**Stored data**:
================================

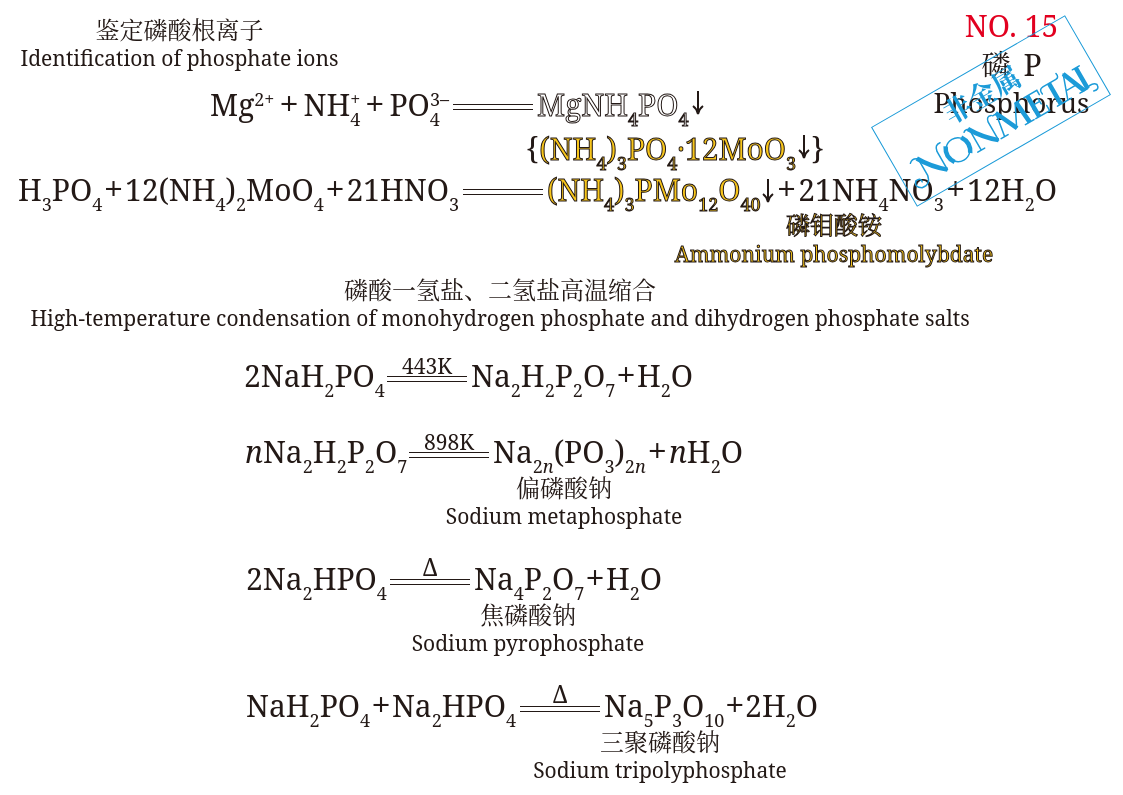
<!DOCTYPE html>
<html lang="en">
<head>
<meta charset="utf-8">
<title>NO. 15 Phosphorus</title>
<style>
:root {
  --ink: #231916;
  --red: #e2001f;
  --blue: #1c9bd8;
  --yellow: #f8c61a;
  --paper: #fff;
  --serif: "Noto Serif", "Noto Serif CJK SC", serif;
  --song: "Noto Serif CJK SC", "Noto Serif CJK JP", serif;
}
* { box-sizing: border-box; margin: 0; }
html, body { width: 1123px; height: 795px; overflow: hidden; background: var(--paper); }
.sheet {
  position: relative; width: 1123px; height: 795px; overflow: hidden;
  display: flex; flex-direction: column; padding-top: 14px;
  color: var(--ink); font: 400 30px/40px var(--serif); white-space: nowrap;
}
p, h1, h2 { font-weight: 400; }

/* Bilingual labels, centred on --centre */
.label {
  flex: none; display: flex; flex-direction: column; align-items: center;
  width: 1000px; margin-left: calc(var(--centre) - 500px);
}
.label [lang=zh] { height: 30px; font: 300 24px/30px var(--song); }
.label [lang=en] { height: 29px; font-size: 21px; line-height: 29px; }
.label h1, .label h2 { display: flex; flex-direction: column; align-items: center; }
.product-note [lang=zh] { height: 28px; line-height: 28px; }
.product-note [lang=en] { height: 32px; line-height: 32px; }

/* Equations */
.equation { flex: none; display: flex; align-items: center; height: 40px; padding-left: var(--start); }
.side { display: flex; align-items: baseline; justify-content: space-between; width: var(--w); }
.plus { width: 22px; font-size: 35px; line-height: 0; text-align: center; }
.yields { position: relative; flex: none; width: 80px; height: 6px; margin: 5px 4px 0; border: solid var(--ink); border-width: 1.4px 0; }
.yields span { position: absolute; left: 0; right: 0; bottom: 5px; text-align: center; font-size: 21px; line-height: 20px; }
.yields .heat { bottom: 4px; font-size: 25px; line-height: 28px; font-weight: 500; }
sub, sup { position: relative; font-size: 18px; line-height: 0; vertical-align: baseline; }
sub { top: 10px; }
sup { top: -10px; }
.over { margin-left: -10px; }
.falls { width: 14px; height: 25px; vertical-align: -3px; fill: none; stroke: var(--ink); stroke-width: 2; }
.white, .yellow { -webkit-text-stroke: 1px var(--ink); }
.white { color: var(--paper); }
.yellow { color: var(--yellow); }

.test { margin-bottom: 8px; }
.eq-magnesium { height: 47px; }
.eq-double-salt, .eq-molybdate { height: 41px; }
.condensation { margin: 4px 0 23px; }

/* Element card */
.element { position: absolute; left: 911px; top: 7px; width: 201px; display: flex; flex-direction: column; align-items: center; }
.element p { height: 38px; line-height: 38px; }
.element .number { color: var(--red); }
.element .symbol { display: flex; align-items: baseline; gap: 13px; }
.element .symbol [lang=zh] { font: 300 29px/38px var(--song); }
.element .name { font-size: 27.6px; }

/* Stamp */
.stamp {
  position: absolute; left: 879px; top: 65px; width: 224px; height: 92px;
  transform: rotate(-30deg); border: 1.4px solid var(--blue); color: var(--blue);
  display: flex; flex-direction: column; align-items: center;
}
.stamp p { height: 44px; padding-top: 3px; font: 700 28px/44px var(--song); }
.stamp svg { position: absolute; left: -1px; top: -1px; fill: none; stroke: currentColor; stroke-linecap: round; }
</style>
</head>
<body>
<svg width="0" height="0" style="position:absolute" aria-hidden="true">
  <defs>
    <symbol id="down-arrow" viewBox="0 0 14 25"><path d="M7 0V23M2 15Q6 18 7 23Q8 18 12 15"/></symbol>
  </defs>
</svg>
<main class="sheet">

  <header class="label test" style="--centre:179.5px">
    <h1><span lang="zh">鉴定磷酸根离子</span><span lang="en">Identification of phosphate ions</span></h1>
  </header>

  <div class="equation eq-magnesium" style="--start:210px">
    <div class="side" style="--w:239px">
      <span>Mg<sup>2+</sup></span><span class="plus">+</span>
      <span>NH<sub>4</sub><sup class="over">+</sup></span><span class="plus">+</span>
      <span>PO<sub>4</sub><sup class="over">3–</sup></span>
    </div>
    <div class="yields"></div>
    <div class="side" style="--w:168px">
      <span class="white">MgNH<sub>4</sub>PO<sub>4</sub></span><svg class="falls"><use href="#down-arrow"/></svg>
    </div>
  </div>

  <div class="equation eq-double-salt" style="--start:526px">
    <div class="side" style="--w:298px">
      <span>{</span>
      <span class="yellow">(NH<sub>4</sub>)<sub>3</sub>PO<sub>4</sub>·12MoO<sub>3</sub></span>
      <svg class="falls"><use href="#down-arrow"/></svg>
      <span>}</span>
    </div>
  </div>

  <div class="equation eq-molybdate" style="--start:18px">
    <div class="side" style="--w:441px">
      <span>H<sub>3</sub>PO<sub>4</sub></span><span class="plus">+</span>
      <span>12(NH<sub>4</sub>)<sub>2</sub>MoO<sub>4</sub></span><span class="plus">+</span>
      <span>21HNO<sub>3</sub></span>
    </div>
    <div class="yields"></div>
    <div class="side" style="--w:510px">
      <span><span class="yellow">(NH<sub>4</sub>)<sub>3</sub>PMo<sub>12</sub>O<sub>40</sub></span><svg class="falls"><use href="#down-arrow"/></svg></span>
      <span class="plus">+</span>
      <span>21NH<sub>4</sub>NO<sub>3</sub></span><span class="plus">+</span>
      <span>12H<sub>2</sub>O</span>
    </div>
  </div>

  <div class="label product-note" style="--centre:834px">
    <p lang="zh" class="yellow">磷钼酸铵</p>
    <p lang="en" class="yellow">Ammonium phosphomolybdate</p>
  </div>

  <div class="label condensation" style="--centre:511px">
    <h2><span lang="zh">磷酸一氢盐、二氢盐高温缩合</span><span lang="en">High-temperature condensation of monohydrogen phosphate and dihydrogen phosphate salts</span></h2>
  </div>

  <div class="equation" style="--start:244px; margin-bottom:36px">
    <div class="side" style="--w:139px"><span>2NaH<sub>2</sub>PO<sub>4</sub></span></div>
    <div class="yields"><span>443K</span></div>
    <div class="side" style="--w:222px">
      <span>Na<sub>2</sub>H<sub>2</sub>P<sub>2</sub>O<sub>7</sub></span><span class="plus">+</span><span>H<sub>2</sub>O</span>
    </div>
  </div>

  <div class="equation" style="--start:245px">
    <div class="side" style="--w:160px"><span><i>n</i>Na<sub>2</sub>H<sub>2</sub>P<sub>2</sub>O<sub>7</sub></span></div>
    <div class="yields"><span>898K</span></div>
    <div class="side" style="--w:250px">
      <span>Na<sub>2<i>n</i></sub>(PO<sub>3</sub>)<sub>2<i>n</i></sub></span><span class="plus">+</span><span><i>n</i>H<sub>2</sub>O</span>
    </div>
  </div>
  <div class="label" style="--centre:564px; margin-bottom:28px">
    <p lang="zh">偏磷酸钠</p>
    <p lang="en">Sodium metaphosphate</p>
  </div>

  <div class="equation" style="--start:246px">
    <div class="side" style="--w:140px"><span>2Na<sub>2</sub>HPO<sub>4</sub></span></div>
    <div class="yields"><span class="heat">Δ</span></div>
    <div class="side" style="--w:188px">
      <span>Na<sub>4</sub>P<sub>2</sub>O<sub>7</sub></span><span class="plus">+</span><span>H<sub>2</sub>O</span>
    </div>
  </div>
  <div class="label" style="--centre:528px; margin-bottom:28px">
    <p lang="zh">焦磷酸钠</p>
    <p lang="en">Sodium pyrophosphate</p>
  </div>

  <div class="equation" style="--start:246px">
    <div class="side" style="--w:270px">
      <span>NaH<sub>2</sub>PO<sub>4</sub></span><span class="plus">+</span><span>Na<sub>2</sub>HPO<sub>4</sub></span>
    </div>
    <div class="yields"><span class="heat">Δ</span></div>
    <div class="side" style="--w:214px">
      <span>Na<sub>5</sub>P<sub>3</sub>O<sub>10</sub></span><span class="plus">+</span><span>2H<sub>2</sub>O</span>
    </div>
  </div>
  <div class="label" style="--centre:660px">
    <p lang="zh">三聚磷酸钠</p>
    <p lang="en">Sodium tripolyphosphate</p>
  </div>

  <aside class="element">
    <p class="number">NO. 15</p>
    <p class="symbol"><span lang="zh">磷</span><span>P</span></p>
    <p class="name">Phosphorus</p>
  </aside>

  <aside class="stamp">
    <p lang="zh">非金属</p>
    <svg width="224" height="92" viewBox="0 0 224 92" role="img" aria-label="NONMETAL">
      <g class="hairlines" stroke-width="1.5">
        <path d="M25 51V70Q23 80 14 78Q7 74 12 69Q18 68 17 73M25 51Q20 47 16 51M45 75V54Q46 47 52 48"/>
        <ellipse cx="64" cy="63" rx="12" ry="12"/>
        <path d="M84 51V75M80 75H88M84 51Q80 49 78 51M104 75V54Q105 48 110 50"/>
        <path d="M115 51L111 75M107 75H115M126 73L137 51M111 51H115M137 51H142M135 75H145"/>
        <path d="M147 51H162V56M151 62H159M159 59V65M147 75H163V69"/>
        <path d="M165 57Q164 51 169 51H184Q188 51 187 46M172 75H181"/>
        <path d="M193 50L184 75M180 75H188M188 66H198M198 75H207"/>
        <path d="M203 51H211M203 75Q214 71 217 76Q217 82 211 80"/>
      </g>
      <g class="stems" stroke-width="4.5" stroke-linecap="butt">
        <path d="M24 50Q32 64 45 75M55 54Q49 63 55 72M73 54Q79 63 73 72M83 50Q91 64 104 75"/>
        <path d="M115 50L126 74M138 51L140 75M151 51V75M176 51V75M193 50L203 75M207 51V75"/>
      </g>
    </svg>
  </aside>

</main>
</body>
</html>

================================

**Assignment**: Each line in the data that holds the string "left" must be returned.

**Response to the task**:
  width: 1000px; margin-left: calc(var(--centre) - 500px);
.equation { flex: none; display: flex; align-items: center; height: 40px; padding-left: var(--start); }
.yields span { position: absolute; left: 0; right: 0; bottom: 5px; text-align: center; font-size: 21px; line-height: 20px; }
.over { margin-left: -10px; }
.element { position: absolute; left: 911px; top: 7px; width: 201px; display: flex; flex-direction: column; align-items: center; }
  position: absolute; left: 879px; top: 65px; width: 224px; height: 92px;
.stamp svg { position: absolute; left: -1px; top: -1px; fill: none; stroke: currentColor; stroke-linecap: round; }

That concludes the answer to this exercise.